• Work required: Return all lines of the listing below that carry the word "rising".

____

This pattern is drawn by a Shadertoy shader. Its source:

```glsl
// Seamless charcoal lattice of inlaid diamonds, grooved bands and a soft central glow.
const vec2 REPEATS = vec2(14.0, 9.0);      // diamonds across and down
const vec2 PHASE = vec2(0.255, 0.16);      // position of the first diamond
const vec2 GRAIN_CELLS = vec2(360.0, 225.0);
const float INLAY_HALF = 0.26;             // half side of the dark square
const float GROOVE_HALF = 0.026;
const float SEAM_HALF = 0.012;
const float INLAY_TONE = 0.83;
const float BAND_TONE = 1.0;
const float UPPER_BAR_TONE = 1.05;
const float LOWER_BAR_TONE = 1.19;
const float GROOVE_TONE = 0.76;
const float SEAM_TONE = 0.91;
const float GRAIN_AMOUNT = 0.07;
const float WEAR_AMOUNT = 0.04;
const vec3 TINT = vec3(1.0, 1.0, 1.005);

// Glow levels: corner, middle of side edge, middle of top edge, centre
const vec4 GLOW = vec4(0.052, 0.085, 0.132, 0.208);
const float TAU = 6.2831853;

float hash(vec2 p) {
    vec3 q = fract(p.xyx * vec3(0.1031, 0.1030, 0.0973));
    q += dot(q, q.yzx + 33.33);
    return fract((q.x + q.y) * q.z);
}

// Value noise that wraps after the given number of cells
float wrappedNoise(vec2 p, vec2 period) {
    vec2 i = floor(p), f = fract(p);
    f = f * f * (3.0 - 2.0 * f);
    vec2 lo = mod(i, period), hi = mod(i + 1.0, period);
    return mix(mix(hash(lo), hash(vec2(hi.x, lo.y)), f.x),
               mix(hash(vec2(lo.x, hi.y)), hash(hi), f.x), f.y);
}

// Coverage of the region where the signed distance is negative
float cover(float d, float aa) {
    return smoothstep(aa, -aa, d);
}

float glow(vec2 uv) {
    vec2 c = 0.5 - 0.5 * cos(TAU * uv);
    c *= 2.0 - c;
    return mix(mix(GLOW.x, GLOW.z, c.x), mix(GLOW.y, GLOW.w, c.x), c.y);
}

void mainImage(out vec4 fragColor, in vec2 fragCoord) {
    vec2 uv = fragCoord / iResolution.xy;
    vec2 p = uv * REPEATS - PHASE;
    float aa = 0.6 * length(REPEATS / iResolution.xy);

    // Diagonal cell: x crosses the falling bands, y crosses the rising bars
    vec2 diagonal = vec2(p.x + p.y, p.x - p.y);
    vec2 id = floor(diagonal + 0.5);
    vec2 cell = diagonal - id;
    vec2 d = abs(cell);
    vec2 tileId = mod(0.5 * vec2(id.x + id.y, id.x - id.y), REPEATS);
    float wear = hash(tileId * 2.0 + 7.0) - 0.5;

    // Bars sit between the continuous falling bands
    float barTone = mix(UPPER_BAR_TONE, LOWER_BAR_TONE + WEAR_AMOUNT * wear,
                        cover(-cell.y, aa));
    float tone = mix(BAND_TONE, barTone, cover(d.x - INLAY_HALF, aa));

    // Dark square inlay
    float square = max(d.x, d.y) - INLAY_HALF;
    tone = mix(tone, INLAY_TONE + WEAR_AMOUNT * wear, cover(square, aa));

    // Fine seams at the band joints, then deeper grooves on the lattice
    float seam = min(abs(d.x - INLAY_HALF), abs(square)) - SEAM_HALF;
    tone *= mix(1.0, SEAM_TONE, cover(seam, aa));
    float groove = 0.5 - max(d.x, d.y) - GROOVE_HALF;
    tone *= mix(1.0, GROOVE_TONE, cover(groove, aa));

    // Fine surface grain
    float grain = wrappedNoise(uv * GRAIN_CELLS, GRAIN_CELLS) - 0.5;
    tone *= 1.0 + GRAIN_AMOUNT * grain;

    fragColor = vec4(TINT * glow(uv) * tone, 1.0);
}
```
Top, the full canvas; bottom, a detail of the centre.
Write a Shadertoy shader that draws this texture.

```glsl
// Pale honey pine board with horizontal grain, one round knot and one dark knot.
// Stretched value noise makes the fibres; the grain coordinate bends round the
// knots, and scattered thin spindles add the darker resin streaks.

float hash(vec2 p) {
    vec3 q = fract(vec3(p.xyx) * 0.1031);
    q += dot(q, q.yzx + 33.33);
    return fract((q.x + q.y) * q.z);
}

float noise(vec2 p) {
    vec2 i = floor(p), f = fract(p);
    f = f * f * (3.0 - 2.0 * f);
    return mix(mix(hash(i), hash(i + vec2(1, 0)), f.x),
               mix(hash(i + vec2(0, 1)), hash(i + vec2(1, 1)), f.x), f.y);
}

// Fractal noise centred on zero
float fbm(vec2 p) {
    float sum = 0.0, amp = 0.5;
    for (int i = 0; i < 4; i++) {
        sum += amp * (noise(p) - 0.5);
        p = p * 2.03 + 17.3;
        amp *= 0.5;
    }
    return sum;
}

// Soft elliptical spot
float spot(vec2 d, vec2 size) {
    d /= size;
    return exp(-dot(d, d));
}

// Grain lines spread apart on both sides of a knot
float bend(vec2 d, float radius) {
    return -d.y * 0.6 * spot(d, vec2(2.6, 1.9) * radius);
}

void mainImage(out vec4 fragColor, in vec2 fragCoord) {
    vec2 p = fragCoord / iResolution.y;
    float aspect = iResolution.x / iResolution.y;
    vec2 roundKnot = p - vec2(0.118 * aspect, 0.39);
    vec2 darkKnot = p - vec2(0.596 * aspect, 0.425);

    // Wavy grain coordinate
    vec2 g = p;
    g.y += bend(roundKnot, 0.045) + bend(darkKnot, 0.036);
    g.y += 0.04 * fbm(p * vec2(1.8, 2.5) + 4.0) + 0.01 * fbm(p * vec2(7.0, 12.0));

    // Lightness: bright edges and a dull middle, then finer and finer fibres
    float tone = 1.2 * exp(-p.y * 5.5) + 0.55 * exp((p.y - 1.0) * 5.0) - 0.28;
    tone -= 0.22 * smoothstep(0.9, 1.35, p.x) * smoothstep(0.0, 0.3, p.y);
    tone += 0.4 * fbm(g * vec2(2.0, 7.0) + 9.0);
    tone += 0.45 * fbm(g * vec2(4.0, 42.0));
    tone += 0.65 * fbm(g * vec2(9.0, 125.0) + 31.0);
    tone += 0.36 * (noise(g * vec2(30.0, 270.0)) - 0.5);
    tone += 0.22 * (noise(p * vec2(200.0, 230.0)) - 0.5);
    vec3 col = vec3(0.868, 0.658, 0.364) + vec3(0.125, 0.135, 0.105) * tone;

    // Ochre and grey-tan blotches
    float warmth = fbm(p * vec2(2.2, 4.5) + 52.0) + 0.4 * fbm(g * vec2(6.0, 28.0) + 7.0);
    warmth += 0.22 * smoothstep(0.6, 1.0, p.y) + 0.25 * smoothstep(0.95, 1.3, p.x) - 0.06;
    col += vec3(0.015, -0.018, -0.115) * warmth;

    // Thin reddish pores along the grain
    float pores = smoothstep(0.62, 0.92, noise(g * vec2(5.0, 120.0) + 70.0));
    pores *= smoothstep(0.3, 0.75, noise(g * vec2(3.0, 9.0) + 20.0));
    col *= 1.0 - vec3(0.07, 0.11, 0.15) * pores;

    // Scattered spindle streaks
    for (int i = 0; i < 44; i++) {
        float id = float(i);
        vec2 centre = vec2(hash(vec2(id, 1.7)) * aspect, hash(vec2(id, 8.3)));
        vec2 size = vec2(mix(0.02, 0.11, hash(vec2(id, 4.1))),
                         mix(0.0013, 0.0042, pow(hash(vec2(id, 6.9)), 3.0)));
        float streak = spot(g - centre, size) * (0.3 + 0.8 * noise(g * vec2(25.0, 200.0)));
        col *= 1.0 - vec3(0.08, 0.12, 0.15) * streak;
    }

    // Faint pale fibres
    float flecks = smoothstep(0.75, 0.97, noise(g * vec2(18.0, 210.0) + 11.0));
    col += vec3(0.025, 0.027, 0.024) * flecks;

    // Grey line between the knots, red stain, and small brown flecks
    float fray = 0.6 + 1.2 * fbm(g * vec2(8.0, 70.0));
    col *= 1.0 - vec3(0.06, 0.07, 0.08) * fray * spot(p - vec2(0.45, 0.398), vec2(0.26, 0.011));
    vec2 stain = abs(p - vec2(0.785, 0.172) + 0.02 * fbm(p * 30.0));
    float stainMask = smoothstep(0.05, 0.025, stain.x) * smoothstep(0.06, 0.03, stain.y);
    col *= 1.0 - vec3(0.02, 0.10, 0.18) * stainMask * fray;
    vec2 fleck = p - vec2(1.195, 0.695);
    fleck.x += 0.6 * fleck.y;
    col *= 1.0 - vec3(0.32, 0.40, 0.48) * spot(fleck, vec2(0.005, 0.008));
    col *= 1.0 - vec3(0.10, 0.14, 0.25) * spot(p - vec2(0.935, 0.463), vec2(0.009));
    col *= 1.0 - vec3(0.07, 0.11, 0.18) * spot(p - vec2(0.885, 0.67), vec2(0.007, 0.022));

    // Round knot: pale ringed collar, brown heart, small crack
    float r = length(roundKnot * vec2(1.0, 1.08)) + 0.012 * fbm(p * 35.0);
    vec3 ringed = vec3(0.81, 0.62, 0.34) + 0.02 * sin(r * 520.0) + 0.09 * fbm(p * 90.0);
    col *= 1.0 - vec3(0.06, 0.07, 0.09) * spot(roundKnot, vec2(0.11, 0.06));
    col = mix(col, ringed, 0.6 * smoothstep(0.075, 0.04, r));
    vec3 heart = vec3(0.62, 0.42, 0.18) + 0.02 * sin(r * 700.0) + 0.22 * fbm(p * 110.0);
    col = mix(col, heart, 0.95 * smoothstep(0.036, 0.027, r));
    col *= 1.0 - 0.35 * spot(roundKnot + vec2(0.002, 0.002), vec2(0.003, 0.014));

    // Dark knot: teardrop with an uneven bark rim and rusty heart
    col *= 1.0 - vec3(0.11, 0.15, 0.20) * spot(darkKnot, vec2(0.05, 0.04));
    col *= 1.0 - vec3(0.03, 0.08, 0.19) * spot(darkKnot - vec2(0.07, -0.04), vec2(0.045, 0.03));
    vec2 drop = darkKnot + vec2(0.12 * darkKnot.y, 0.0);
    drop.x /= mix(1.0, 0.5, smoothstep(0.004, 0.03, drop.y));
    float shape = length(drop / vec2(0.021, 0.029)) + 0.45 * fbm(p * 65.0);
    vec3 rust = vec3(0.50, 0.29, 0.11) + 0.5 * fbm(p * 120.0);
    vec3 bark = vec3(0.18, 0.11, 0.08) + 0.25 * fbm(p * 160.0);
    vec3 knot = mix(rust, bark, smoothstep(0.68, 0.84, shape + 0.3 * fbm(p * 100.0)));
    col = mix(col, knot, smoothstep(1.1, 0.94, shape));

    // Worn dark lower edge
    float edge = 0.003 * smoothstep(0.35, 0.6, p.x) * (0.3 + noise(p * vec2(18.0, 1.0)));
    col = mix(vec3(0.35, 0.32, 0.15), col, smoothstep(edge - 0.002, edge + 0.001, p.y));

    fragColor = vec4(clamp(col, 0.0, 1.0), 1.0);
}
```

____

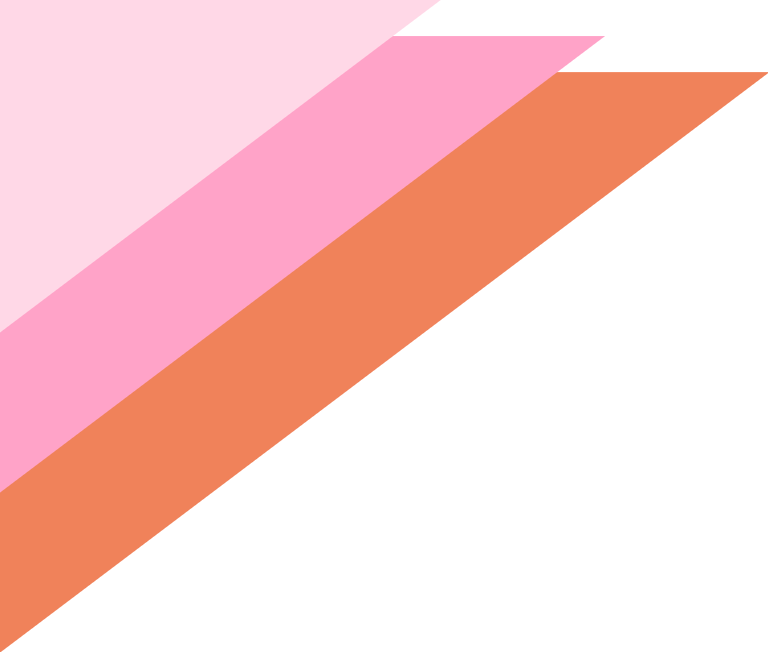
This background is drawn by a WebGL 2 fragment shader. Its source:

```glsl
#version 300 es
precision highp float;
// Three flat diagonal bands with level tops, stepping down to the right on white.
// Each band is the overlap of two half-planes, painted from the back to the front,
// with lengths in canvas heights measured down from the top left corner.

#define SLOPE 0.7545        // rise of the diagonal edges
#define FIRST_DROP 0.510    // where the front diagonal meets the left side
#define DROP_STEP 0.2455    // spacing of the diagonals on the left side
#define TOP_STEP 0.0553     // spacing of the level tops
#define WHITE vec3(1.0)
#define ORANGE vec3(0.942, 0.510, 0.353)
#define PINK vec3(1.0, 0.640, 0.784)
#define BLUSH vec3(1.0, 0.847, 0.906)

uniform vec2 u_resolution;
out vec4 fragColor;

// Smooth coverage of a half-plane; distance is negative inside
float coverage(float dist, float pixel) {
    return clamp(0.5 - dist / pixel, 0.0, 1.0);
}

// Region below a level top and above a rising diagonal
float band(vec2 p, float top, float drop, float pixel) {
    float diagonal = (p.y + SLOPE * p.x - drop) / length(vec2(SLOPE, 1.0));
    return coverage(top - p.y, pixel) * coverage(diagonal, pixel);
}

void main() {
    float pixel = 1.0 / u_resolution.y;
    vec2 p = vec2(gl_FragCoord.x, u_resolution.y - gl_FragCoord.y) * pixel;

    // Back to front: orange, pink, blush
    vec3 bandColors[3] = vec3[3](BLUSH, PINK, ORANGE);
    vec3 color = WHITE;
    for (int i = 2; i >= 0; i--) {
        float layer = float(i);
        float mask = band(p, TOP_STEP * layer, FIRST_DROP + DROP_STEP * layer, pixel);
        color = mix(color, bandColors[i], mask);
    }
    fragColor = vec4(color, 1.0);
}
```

____

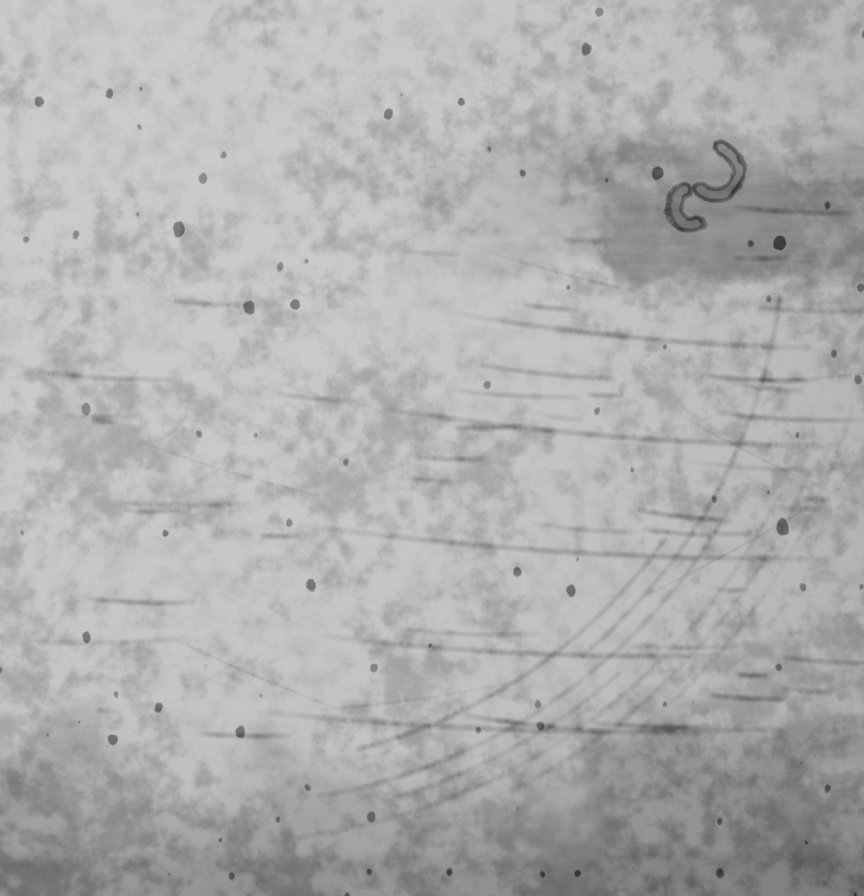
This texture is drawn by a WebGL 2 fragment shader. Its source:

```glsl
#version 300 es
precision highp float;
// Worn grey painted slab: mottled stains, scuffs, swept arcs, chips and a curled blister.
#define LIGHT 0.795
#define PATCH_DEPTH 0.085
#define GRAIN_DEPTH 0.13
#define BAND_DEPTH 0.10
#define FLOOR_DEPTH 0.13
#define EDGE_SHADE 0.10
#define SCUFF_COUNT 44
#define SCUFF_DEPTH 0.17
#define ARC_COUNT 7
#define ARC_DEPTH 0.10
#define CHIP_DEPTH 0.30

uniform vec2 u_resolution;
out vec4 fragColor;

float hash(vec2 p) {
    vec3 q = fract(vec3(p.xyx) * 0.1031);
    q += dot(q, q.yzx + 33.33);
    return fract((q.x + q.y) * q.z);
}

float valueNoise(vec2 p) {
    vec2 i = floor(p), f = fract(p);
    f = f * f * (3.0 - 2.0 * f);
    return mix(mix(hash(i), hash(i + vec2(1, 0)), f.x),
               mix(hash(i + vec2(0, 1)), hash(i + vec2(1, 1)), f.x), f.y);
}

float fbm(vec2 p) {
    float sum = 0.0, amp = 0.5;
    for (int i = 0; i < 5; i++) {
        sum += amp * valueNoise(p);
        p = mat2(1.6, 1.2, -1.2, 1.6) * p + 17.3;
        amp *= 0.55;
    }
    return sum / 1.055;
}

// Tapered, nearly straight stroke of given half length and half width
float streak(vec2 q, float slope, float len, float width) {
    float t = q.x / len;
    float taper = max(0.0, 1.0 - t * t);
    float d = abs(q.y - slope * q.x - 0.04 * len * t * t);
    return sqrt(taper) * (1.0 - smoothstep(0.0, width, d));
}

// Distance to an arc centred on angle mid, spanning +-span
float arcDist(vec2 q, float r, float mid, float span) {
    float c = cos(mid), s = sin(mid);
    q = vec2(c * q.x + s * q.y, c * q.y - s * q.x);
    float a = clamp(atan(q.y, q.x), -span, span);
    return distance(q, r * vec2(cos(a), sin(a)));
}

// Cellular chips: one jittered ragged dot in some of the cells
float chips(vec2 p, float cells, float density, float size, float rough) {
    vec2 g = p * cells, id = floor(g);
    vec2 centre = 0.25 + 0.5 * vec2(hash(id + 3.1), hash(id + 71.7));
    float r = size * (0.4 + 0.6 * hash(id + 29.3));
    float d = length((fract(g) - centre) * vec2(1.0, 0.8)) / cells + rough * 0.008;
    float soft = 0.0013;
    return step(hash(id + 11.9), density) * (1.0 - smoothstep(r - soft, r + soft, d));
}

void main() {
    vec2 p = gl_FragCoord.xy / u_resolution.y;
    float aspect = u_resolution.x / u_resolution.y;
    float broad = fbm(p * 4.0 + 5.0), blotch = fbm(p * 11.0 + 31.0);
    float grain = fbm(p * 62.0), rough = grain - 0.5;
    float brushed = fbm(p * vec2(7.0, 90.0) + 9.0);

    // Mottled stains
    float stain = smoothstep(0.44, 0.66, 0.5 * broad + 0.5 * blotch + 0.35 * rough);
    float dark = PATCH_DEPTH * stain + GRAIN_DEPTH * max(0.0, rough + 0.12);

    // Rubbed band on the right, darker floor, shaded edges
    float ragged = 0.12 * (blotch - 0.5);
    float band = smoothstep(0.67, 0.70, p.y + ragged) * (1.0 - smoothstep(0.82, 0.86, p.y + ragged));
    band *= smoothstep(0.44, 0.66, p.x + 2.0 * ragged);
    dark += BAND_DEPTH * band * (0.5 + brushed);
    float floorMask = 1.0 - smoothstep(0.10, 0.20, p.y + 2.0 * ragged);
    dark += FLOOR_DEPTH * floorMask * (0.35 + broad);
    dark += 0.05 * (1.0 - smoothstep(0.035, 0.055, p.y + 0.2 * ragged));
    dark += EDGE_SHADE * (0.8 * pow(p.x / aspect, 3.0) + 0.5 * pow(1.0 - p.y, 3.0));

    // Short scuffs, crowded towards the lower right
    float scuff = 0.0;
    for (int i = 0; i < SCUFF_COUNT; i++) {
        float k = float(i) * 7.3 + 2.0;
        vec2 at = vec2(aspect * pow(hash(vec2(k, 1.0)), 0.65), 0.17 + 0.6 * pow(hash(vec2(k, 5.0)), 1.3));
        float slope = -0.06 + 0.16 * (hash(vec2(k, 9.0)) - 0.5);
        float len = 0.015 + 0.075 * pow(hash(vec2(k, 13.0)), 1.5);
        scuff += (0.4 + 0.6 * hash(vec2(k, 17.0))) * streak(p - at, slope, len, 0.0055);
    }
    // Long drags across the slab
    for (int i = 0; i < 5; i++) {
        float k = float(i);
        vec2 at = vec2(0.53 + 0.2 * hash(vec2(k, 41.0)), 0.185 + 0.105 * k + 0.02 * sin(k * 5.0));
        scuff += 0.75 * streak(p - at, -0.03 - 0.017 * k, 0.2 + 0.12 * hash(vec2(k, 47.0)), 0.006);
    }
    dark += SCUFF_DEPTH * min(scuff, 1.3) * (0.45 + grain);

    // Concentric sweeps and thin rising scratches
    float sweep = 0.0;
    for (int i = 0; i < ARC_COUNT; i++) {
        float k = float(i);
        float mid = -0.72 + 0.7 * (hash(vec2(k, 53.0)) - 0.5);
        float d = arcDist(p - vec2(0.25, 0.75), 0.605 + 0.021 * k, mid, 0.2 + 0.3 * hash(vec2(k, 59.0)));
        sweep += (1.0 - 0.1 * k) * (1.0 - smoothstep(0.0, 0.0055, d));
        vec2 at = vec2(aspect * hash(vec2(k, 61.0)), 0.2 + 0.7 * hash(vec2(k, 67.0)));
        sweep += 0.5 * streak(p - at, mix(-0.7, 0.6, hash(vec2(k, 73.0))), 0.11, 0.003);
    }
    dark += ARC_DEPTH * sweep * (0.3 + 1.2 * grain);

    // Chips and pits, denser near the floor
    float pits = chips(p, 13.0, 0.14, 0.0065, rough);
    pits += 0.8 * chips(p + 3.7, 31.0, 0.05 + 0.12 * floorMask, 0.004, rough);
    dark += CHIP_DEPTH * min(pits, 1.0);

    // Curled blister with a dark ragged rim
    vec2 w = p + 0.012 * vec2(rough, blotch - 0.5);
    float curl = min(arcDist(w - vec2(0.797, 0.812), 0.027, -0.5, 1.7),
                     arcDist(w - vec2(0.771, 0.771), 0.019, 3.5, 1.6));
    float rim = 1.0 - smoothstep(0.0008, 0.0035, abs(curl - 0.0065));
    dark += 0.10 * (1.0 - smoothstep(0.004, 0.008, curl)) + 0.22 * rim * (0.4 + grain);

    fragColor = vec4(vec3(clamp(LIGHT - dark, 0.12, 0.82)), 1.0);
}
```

____

• Solution below:
    // Diagonal cell: x crosses the falling bands, y crosses the rising bars
// Region below a level top and above a rising diagonal
    // Concentric sweeps and thin rising scratches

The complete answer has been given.